Saved entries:
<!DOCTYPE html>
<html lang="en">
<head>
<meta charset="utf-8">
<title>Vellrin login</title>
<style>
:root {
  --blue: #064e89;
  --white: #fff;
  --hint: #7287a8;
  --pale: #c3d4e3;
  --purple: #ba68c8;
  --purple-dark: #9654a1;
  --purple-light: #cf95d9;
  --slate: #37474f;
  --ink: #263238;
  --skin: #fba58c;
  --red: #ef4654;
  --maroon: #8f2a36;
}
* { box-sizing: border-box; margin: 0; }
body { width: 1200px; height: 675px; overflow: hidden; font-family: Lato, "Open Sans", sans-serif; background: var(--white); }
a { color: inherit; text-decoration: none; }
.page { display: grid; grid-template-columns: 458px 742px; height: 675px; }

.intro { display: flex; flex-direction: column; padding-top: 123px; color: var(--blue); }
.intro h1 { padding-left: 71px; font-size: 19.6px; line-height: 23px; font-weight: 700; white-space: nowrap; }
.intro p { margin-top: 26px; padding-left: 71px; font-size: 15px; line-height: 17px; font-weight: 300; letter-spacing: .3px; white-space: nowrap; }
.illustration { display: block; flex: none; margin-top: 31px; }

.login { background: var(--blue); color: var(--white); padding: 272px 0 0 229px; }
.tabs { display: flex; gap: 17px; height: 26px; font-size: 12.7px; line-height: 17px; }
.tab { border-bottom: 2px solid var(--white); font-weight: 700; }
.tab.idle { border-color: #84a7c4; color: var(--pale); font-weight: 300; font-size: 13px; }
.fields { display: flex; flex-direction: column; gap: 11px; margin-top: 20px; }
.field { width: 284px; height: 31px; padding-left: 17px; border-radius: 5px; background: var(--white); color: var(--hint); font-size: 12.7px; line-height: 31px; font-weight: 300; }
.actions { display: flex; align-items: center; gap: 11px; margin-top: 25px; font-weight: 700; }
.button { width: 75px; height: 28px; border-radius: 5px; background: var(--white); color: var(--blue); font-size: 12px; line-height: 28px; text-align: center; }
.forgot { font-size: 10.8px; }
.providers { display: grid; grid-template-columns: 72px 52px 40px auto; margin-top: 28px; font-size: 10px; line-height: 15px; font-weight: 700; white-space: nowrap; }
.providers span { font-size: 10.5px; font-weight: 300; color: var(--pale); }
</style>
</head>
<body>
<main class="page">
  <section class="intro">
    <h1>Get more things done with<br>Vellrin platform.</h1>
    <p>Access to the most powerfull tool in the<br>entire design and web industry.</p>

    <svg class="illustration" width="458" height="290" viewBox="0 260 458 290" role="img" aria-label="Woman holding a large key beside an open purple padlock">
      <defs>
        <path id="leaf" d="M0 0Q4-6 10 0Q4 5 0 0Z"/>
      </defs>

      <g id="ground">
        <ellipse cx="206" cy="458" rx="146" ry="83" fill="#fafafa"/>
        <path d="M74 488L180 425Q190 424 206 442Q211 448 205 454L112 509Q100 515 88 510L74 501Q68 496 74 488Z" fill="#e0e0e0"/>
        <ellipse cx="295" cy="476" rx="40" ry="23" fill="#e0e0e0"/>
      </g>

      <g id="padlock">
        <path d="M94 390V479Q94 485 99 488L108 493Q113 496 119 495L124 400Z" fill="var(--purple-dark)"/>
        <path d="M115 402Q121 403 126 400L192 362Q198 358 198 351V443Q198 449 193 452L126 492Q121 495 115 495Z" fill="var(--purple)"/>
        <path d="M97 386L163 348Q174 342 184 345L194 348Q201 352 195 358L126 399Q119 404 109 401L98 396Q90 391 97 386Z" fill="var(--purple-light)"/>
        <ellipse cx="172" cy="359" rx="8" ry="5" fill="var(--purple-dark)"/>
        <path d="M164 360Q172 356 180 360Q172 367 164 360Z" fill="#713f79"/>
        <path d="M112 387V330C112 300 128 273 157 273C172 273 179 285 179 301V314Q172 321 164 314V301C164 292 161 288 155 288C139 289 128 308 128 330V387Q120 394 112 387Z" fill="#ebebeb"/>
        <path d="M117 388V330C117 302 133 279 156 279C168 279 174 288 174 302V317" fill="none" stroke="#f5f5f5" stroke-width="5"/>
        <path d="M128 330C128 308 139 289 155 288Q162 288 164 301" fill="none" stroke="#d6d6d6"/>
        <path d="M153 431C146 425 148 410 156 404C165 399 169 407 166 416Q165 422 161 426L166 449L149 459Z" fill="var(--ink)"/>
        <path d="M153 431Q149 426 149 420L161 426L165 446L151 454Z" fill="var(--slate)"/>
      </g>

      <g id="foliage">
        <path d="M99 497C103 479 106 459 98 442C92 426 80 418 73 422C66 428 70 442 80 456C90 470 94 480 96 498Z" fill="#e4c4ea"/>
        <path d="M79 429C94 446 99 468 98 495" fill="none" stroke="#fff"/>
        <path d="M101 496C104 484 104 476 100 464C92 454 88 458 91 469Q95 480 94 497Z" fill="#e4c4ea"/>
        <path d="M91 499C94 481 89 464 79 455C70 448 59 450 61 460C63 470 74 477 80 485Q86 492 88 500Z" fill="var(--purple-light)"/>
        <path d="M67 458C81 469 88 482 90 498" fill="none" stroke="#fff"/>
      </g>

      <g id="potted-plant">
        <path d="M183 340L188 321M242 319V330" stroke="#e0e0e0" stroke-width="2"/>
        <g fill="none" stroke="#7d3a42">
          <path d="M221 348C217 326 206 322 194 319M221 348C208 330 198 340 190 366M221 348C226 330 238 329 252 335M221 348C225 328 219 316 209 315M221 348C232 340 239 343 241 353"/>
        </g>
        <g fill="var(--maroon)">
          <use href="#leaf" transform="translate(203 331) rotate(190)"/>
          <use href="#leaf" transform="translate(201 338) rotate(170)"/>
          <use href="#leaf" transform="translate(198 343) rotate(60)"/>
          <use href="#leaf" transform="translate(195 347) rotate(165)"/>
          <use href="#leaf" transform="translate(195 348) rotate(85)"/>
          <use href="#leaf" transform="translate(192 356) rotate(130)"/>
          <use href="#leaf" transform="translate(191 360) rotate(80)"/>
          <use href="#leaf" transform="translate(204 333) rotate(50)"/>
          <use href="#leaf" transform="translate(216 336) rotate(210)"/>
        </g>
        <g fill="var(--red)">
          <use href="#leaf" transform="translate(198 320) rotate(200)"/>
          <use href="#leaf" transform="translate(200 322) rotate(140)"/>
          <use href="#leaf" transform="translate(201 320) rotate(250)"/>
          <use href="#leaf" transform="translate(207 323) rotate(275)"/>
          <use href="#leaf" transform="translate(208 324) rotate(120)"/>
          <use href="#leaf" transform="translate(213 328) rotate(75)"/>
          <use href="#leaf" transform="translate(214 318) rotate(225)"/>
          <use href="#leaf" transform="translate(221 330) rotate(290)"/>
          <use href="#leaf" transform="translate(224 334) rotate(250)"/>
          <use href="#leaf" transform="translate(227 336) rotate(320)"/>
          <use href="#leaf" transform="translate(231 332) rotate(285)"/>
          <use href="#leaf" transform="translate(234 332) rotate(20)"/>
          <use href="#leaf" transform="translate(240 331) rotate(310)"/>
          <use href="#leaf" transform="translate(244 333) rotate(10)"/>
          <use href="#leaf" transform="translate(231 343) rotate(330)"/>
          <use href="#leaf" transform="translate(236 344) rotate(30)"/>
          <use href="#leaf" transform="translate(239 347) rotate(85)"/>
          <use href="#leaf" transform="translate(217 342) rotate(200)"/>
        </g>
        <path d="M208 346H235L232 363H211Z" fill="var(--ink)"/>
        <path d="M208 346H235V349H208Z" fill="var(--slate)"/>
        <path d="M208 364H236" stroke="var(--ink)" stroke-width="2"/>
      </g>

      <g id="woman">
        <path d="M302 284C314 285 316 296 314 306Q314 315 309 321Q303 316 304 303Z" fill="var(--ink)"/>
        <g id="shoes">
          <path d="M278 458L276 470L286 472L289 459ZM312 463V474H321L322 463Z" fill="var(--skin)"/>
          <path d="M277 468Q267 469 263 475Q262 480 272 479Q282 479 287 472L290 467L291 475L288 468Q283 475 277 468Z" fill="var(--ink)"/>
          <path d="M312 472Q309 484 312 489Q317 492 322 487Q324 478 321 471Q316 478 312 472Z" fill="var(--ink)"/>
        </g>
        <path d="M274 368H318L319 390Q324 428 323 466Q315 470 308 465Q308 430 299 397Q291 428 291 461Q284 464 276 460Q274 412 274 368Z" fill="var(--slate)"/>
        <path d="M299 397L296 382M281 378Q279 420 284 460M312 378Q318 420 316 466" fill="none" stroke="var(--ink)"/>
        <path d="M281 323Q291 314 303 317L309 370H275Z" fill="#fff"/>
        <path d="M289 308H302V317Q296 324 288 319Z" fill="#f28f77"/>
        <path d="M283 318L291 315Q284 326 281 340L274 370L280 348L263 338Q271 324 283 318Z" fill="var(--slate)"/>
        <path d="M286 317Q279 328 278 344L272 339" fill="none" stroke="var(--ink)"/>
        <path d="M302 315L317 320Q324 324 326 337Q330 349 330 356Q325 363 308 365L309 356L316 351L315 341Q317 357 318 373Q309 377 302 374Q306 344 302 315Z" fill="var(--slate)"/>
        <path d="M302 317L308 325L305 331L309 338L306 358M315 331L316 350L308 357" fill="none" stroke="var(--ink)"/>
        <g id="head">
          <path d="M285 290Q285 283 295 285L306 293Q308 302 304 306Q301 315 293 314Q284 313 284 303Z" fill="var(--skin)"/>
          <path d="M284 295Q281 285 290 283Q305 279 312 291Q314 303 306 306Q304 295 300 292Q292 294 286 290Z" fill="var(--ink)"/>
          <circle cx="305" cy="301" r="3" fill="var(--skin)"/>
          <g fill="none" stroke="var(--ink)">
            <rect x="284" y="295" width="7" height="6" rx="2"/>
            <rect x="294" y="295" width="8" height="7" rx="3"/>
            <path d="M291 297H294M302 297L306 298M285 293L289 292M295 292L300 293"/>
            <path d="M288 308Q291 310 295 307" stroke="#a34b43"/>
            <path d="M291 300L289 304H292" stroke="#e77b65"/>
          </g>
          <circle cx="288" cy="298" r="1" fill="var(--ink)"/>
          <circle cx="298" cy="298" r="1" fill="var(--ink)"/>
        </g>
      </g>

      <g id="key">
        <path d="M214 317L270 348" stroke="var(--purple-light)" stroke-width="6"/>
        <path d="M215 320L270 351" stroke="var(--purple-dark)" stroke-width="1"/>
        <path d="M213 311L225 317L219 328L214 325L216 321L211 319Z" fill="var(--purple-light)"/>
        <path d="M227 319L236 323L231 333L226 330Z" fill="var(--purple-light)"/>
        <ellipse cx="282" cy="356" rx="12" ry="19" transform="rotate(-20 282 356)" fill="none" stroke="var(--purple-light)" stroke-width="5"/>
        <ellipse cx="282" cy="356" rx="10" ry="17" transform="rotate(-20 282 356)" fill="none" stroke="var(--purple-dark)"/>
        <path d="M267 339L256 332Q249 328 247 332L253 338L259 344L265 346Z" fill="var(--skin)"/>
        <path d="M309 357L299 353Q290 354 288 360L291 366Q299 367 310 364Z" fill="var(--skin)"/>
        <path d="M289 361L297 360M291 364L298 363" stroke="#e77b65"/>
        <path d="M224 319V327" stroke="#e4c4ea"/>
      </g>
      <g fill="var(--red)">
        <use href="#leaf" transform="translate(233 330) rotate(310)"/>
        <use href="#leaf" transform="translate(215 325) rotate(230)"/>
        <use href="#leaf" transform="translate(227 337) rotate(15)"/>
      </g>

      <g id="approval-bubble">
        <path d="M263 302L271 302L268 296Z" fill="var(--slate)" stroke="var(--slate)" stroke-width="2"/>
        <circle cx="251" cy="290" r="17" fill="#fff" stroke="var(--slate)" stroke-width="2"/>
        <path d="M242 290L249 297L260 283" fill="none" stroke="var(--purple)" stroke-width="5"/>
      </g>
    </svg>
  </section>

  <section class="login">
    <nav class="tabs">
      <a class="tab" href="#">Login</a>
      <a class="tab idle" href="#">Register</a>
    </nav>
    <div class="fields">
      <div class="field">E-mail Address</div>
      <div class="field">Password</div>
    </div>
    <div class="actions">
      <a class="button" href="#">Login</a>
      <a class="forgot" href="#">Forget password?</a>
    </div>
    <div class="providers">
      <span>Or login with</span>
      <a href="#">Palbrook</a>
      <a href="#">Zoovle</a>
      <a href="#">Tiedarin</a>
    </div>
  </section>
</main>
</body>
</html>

EXERCISE INSTRUCTIONS: Filter the entries down to the lines with the word "nowrap" in them, and copy those lines.

PROBLEM SOLUTION:
.intro h1 { padding-left: 71px; font-size: 19.6px; line-height: 23px; font-weight: 700; white-space: nowrap; }
.intro p { margin-top: 26px; padding-left: 71px; font-size: 15px; line-height: 17px; font-weight: 300; letter-spacing: .3px; white-space: nowrap; }
.providers { display: grid; grid-template-columns: 72px 52px 40px auto; margin-top: 28px; font-size: 10px; line-height: 15px; font-weight: 700; white-space: nowrap; }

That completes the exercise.